BRUSSELS (Reuters) – NATO’s new leader offered an olive branch to Russia on Wednesday, saying he saw no contradiction between a strong alliance and building a constructive relationship with Moscow.
Former Norwegian Prime Minister Jens Stoltenberg, who took over on Wednesday as NATO secretary-general, struck a more conciliatory tone towards Moscow than his Danish predecessor Anders Fogh Rasmussen.
Stoltenberg said Russia needed to demonstrate a clear change in its actions and to comply with international law over Ukraine, where Moscow has annexed the Crimea region and supports pro-Russian separatists in the east.
But, speaking at his first news conference at NATO headquarters, he said: “I see no contradiction between a strong NATO and our continued effort to build a con-structive relationship with Russia. Just the opposite.”

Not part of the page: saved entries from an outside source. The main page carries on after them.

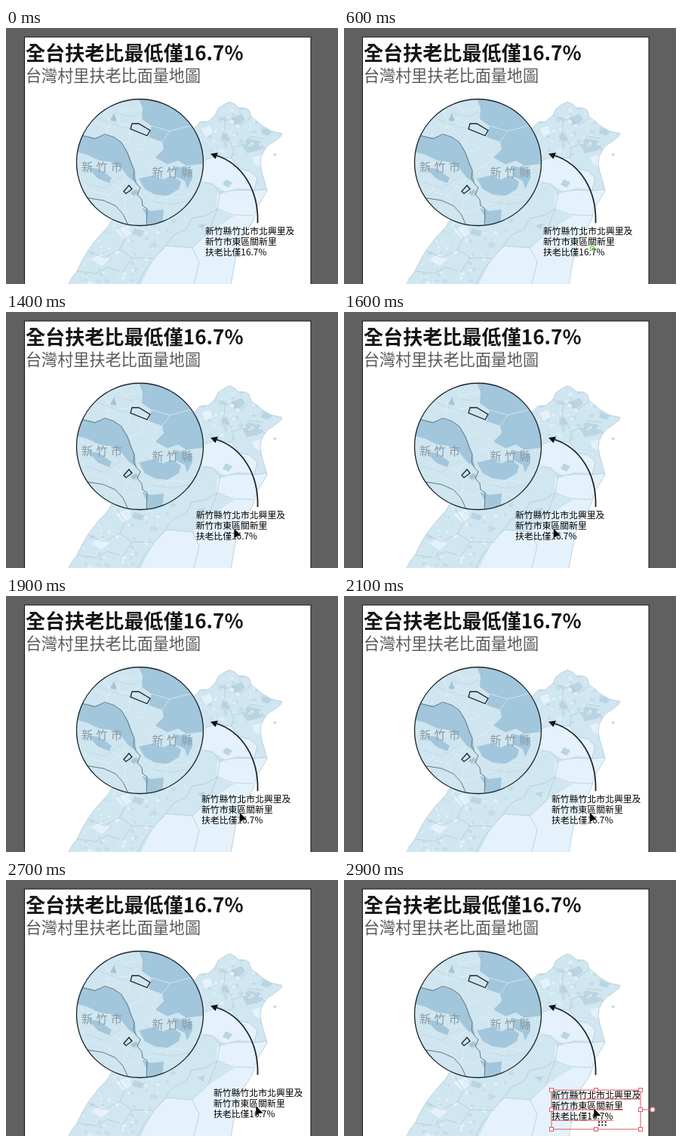
These frames come from a looping animation (440 by 340 pixels, 3 s). An HTML page:

```html
<!DOCTYPE html>
<html lang="zh-Hant">
<head>
<meta charset="utf-8">
<style>
  html, body { margin: 0; width: 100%; height: 100%; overflow: hidden; background: #606060; }
  svg { display: block; width: 440px; height: 340px; font-family: "Noto Sans CJK TC", "Noto Sans CJK", sans-serif; }
  .title { font-size: 26.1px; font-weight: 700; fill: #151515; }
  .sub { font-size: 21.1px; fill: #58595b; }
  .place { font-size: 15px; font-weight: 300; letter-spacing: 4.5px; fill: #8798a3; }
  .note { font-size: 11.85px; font-weight: 500; fill: #000; }
  .line { fill: none; stroke: #adc4ce; stroke-width: .7; }
  .white { fill: none; stroke: #e4f1f7; stroke-width: .7; }
  .ink { fill: none; stroke: #1b242a; stroke-width: 1.3; }
  .light { fill: #e5f2fb; }
  .mid { fill: #b9d4e2; }
  .dark { fill: #a2c6db; }
  #frame { fill: none; stroke: #df5a60; stroke-width: 1; }
  #frame .grip { fill: #fff; }
</style>
</head>
<body>
<svg viewBox="0 0 440 340">
  <defs>
    <path id="coast" d="M250 133L257 125 268 124 277 116 281 107 290 101 296 98 303 101 308 106 316 106 322 109 325 118 333 124 340 130 352 137 366 140 364 144 354 152 347 156 342 163 338 171 337 180 339 191 343 205 346 216 342 223 337 231 332 239 330 248 326 259 319 270 311 282 306 296 302 318 298 342H82L87 332 94 323 101 309 109 295 122 278 135 264 144 248 180 180Z"/>
    <clipPath id="land"><use href="#coast"/></clipPath>
    <clipPath id="lens"><circle cx="177.5" cy="178.5" r="84"/></clipPath>
  </defs>

  <rect width="440" height="340" fill="#606060"/>
  <rect x="24.5" y="12" width="379.5" height="340" fill="#fff" stroke="#111"/>
  <text class="title" x="26" y="43">全台扶老比最低僅16.7%</text>
  <text class="sub" x="26" y="70.5">台灣村里扶老比面量地圖</text>

  <use href="#coast" fill="#d0e6f0"/>
  <g clip-path="url(#land)">
    <g class="light">
      <path d="M258 176L276 171 299 173 309 187 323 190 333 199 329 214 307 212 293 219 274 207 260 204Z"/>
      <path d="M280 222L304 216 330 216 346 214 331 248 306 252 279 240Z"/>
      <path d="M196 306L214 289 246 292 268 272 299 252 330 247 300 342H178Z"/>
      <path d="M259 134L270 130 274 139 265 145ZM326 172L338 169 337 184 330 181Z"/>
      <path d="M145 268L158 263 167 272 156 280ZM112 307L126 300 137 307 127 316Z"/>
    </g>
    <g class="mid">
      <path d="M313 155L322 147 337 150 342 160 330 164 319 166Z"/>
      <path d="M300 119L312 114 317 121 308 130 298 126Z"/>
      <path d="M284 143L292 139 297 148 289 153ZM340 132L353 138 347 143 338 140Z"/>
      <path d="M291 201L300 205 295 212 287 208ZM170 266L183 270 179 277 167 273ZM253 262L264 260 261 268Z"/>
    </g>
    <g id="specks"></g>
    <path class="line" d="M262 205L274 207 284 218 280 240 265 249 246 253M284 218L304 215 329 216 346 214M299 173L309 187 323 190 333 199 329 216M262 176L276 171 299 173 302 158 315 154 323 144 341 147M280 240L300 248 328 249M246 253L239 267 222 275 211 289 197 306 184 322 175 340M211 289L247 292 268 272 280 240M147 262L158 278 151 294 167 305 197 306M109 296L130 305 151 294M94 323L119 326 134 318 155 324 167 305M247 292L256 311 249 340M280 117L291 123 301 119 310 130 324 119M291 123L288 141 302 158"/>
  </g>
  <use href="#coast" class="line"/>
  <path d="M354 168l3-2 2 3-3 1Z" fill="#c3d9e3"/>

  <circle cx="177.5" cy="178.5" r="84" fill="#cfe5ef"/>
  <g clip-path="url(#lens)">
    <g class="dark">
      <path d="M175 92L181 106 180 121 193 130 189 145 207 151 209 161 198 172 214 181 228 176 239 183 265 180 265 92Z"/>
      <path d="M90 140L118 146 131 142 145 146 154 153 162 166 167 180 171 190 173 206 163 199 151 184 139 178 124 176 107 168 92 164Z"/>
      <path d="M176 200L193 196 209 201 220 196 232 204 229 214 214 223 197 221 184 214Z"/>
      <path d="M222 183L247 188 247 200 240 213 237 203 226 198Z"/>
      <path d="M138 123L143 113 147 124ZM108 185L123 187 140 199 137 206 122 200Z"/>
      <path d="M180 239L193 243 209 241 207 264H186L187 251ZM165 218l8-4 3 6-7 4Z"/>
    </g>
    <path class="white" d="M112 121L135 132 167 127 180 121M128 107L138 123 135 132 131 142M147 124L165 134 162 151 154 153M150 99L156 111 147 124M156 111L180 106M165 134L187 143 178 160 162 166M178 160L198 172M189 145L200 157M193 130L217 137 244 130M217 137L207 151M171 190L190 181 198 172M190 181L193 196M92 181L108 185 124 176M122 200L116 217 95 209M116 217L136 222 151 211 137 206M151 211L163 199M136 222L145 235M151 211L159 228 174 220M159 228L155 246M187 236L214 223 236 226 250 214M214 223L211 241 236 246M155 246L172 242 186 236"/>
    <path class="line" d="M118 118L147 130 167 134M143 113L168 118 178 112M105 205L130 213 154 197M193 230L220 234 246 229" opacity=".6"/>
    <path class="ink" d="M90 139L102 143 118 147 131 141 143 145 153 152 161 166 166 180 170 189 169 199 173 207 178 212 174 221 180 228 181 236 187 240 186 264M104 225L129 229 145 236 155 247 162 262" style="stroke:#66777f;stroke-width:1"/>
    <text class="place" x="100" y="189.5">新竹市</text>
    <text class="place" x="193.5" y="196.5">新竹縣</text>
    <path class="ink" d="M167 127L176 127 191 136 187 143 165 134ZM156 217L163 209 167 214 159 220Z"/>
  </g>
  <circle class="ink" cx="177.5" cy="178.5" r="84"/>
  <path class="ink" d="M333.5 259C335 215 313 180 278 169" style="stroke-width:1.8"/>
  <path d="M271 167L281 165.5 277.5 174Z" fill="#111"/>

  <g id="label">
    <g class="note">
      <text x="264" y="274.2">新竹縣竹北市北興里及</text>
      <text x="264" y="288.4">新竹市東區關新里</text>
      <text x="264" y="302.4">扶老比僅16.7%</text>
    </g>
    <g id="frame">
      <path d="M264 275H382M264 289.2H358.5M264 303.3H346M382 289H395"/>
      <rect x="264" y="263" width="118" height="52"/>
      <circle class="grip" cx="398" cy="289" r="3.2"/>
    </g>
  </g>
  <rect id="hint" x="326.5" y="290.5" width="5" height="5" fill="none" stroke="#63d13e" stroke-width="1.2"/>
  <g id="cursor">
    <path d="M0 0V14.5L4 10.8 10 10.3Z" fill="#000" stroke="#fff" stroke-width=".5"/>
    <path id="dots" d="M6 18.5h11M6 22.5h11" stroke="#111" stroke-width="2" stroke-dasharray="2 2.3"/>
  </g>
</svg>
<script>
const $ = id => document.getElementById(id);

function add(parent, name, attrs) {
  const el = document.createElementNS("http://www.w3.org/2000/svg", name);
  for (const key in attrs) el.setAttribute(key, attrs[key]);
  parent.appendChild(el);
}

let seed = 17;
const rand = () => (seed = seed * 16807 % 2147483647) / 2147483647;

// Small villages, densest along the west and the north
function village(x, y, size, fill) {
  let d = "";
  for (let i = 0; i < 5; i++) {
    const a = i * Math.PI * 0.4, r = size * (0.5 + rand());
    d += (i ? "L" : "M") + (x + r * Math.cos(a)).toFixed(1) + " " + (y + r * Math.sin(a) * 0.8).toFixed(1);
  }
  add($("specks"), "path", { d: d + "Z", fill, stroke: "#bdd5df", "stroke-width": 0.25 });
}
for (let i = 0; i < 170; i++) {
  const fill = ["#e5f2fb", "#e0eff6", "#c3dce8"][Math.floor(rand() * 3)];
  if (i % 2) village(250 + rand() * 95, 104 + rand() * 66, 1 + rand() * 2.2, fill);
  else {
    const y = 250 + rand() * 90;
    village(144 - (y - 250) * 0.65 + rand() * 85, y, 1 + rand() * 2.6, fill);
  }
}

for (const x of [264, 323, 382])
  for (const y of [263, 289, 315])
    if (x !== 323 || y !== 289)
      add($("frame"), "rect", { class: "grip", x: x - 2.5, y: y - 2.5, width: 5, height: 5 });

// time, label dx, label dy
const moves = [
  [0, 0, 0], [1300, 0, 0], [1600, -37, 0], [1700, -37, 0], [2000, 11, 0],
  [2400, 11, 0], [2500, 11, 5.5], [2800, 11, 16], [3000, 11, 16]
];

function offset(t) {
  const i = moves.findIndex(m => m[0] > t);
  const a = moves[i - 1], b = moves[i], k = (t - a[0]) / (b[0] - a[0]);
  return [a[1] + (b[1] - a[1]) * k, a[2] + (b[2] - a[2]) * k];
}

const show = (id, on) => $(id).style.display = on ? "" : "none";
const move = (id, x, y) => $(id).setAttribute("transform", `translate(${x} ${y})`);

function draw(now) {
  const t = Math.floor(now % 3000 / 100) * 100;
  const [dx, dy] = offset(t);
  move("label", dx, dy);
  move("cursor", t < 2200 ? 314.5 + dx : Math.min(331, 325.5 + (t - 2100) / 50), 287 + dy);
  show("hint", t === 600);
  show("frame", t >= 800 && t <= 1300 || t >= 2200 && t <= 2400 || t === 2900);
  show("cursor", t >= 1200);
  show("dots", t === 2900);
}

function tick() {
  draw(performance.now());
  requestAnimationFrame(tick);
}
tick();
</script>
</body>
</html>
```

The ceasefire in Ukraine offered an opportunity, Stoltenberg said, although he said Russia maintained its ability to destabilise Ukraine.
Stoltenberg, 55, who in his youth was an anti-war activist, is known for his skills in forging compromise and for his knowledge of Russia.
As prime minister, he negotiated a deal with Russia in 2010 that ended a four-decade dispute over their Arctic maritime borders and built a personal friendship with then-president Dmitry Medvedev.
Stoltenberg takes over at a time when NATO is wrapping up its com-bat mission in Afghanistan but faces new challenges from a resurgent Russia to the east and Islamic State militants on the southern border of NATO ally Turkey.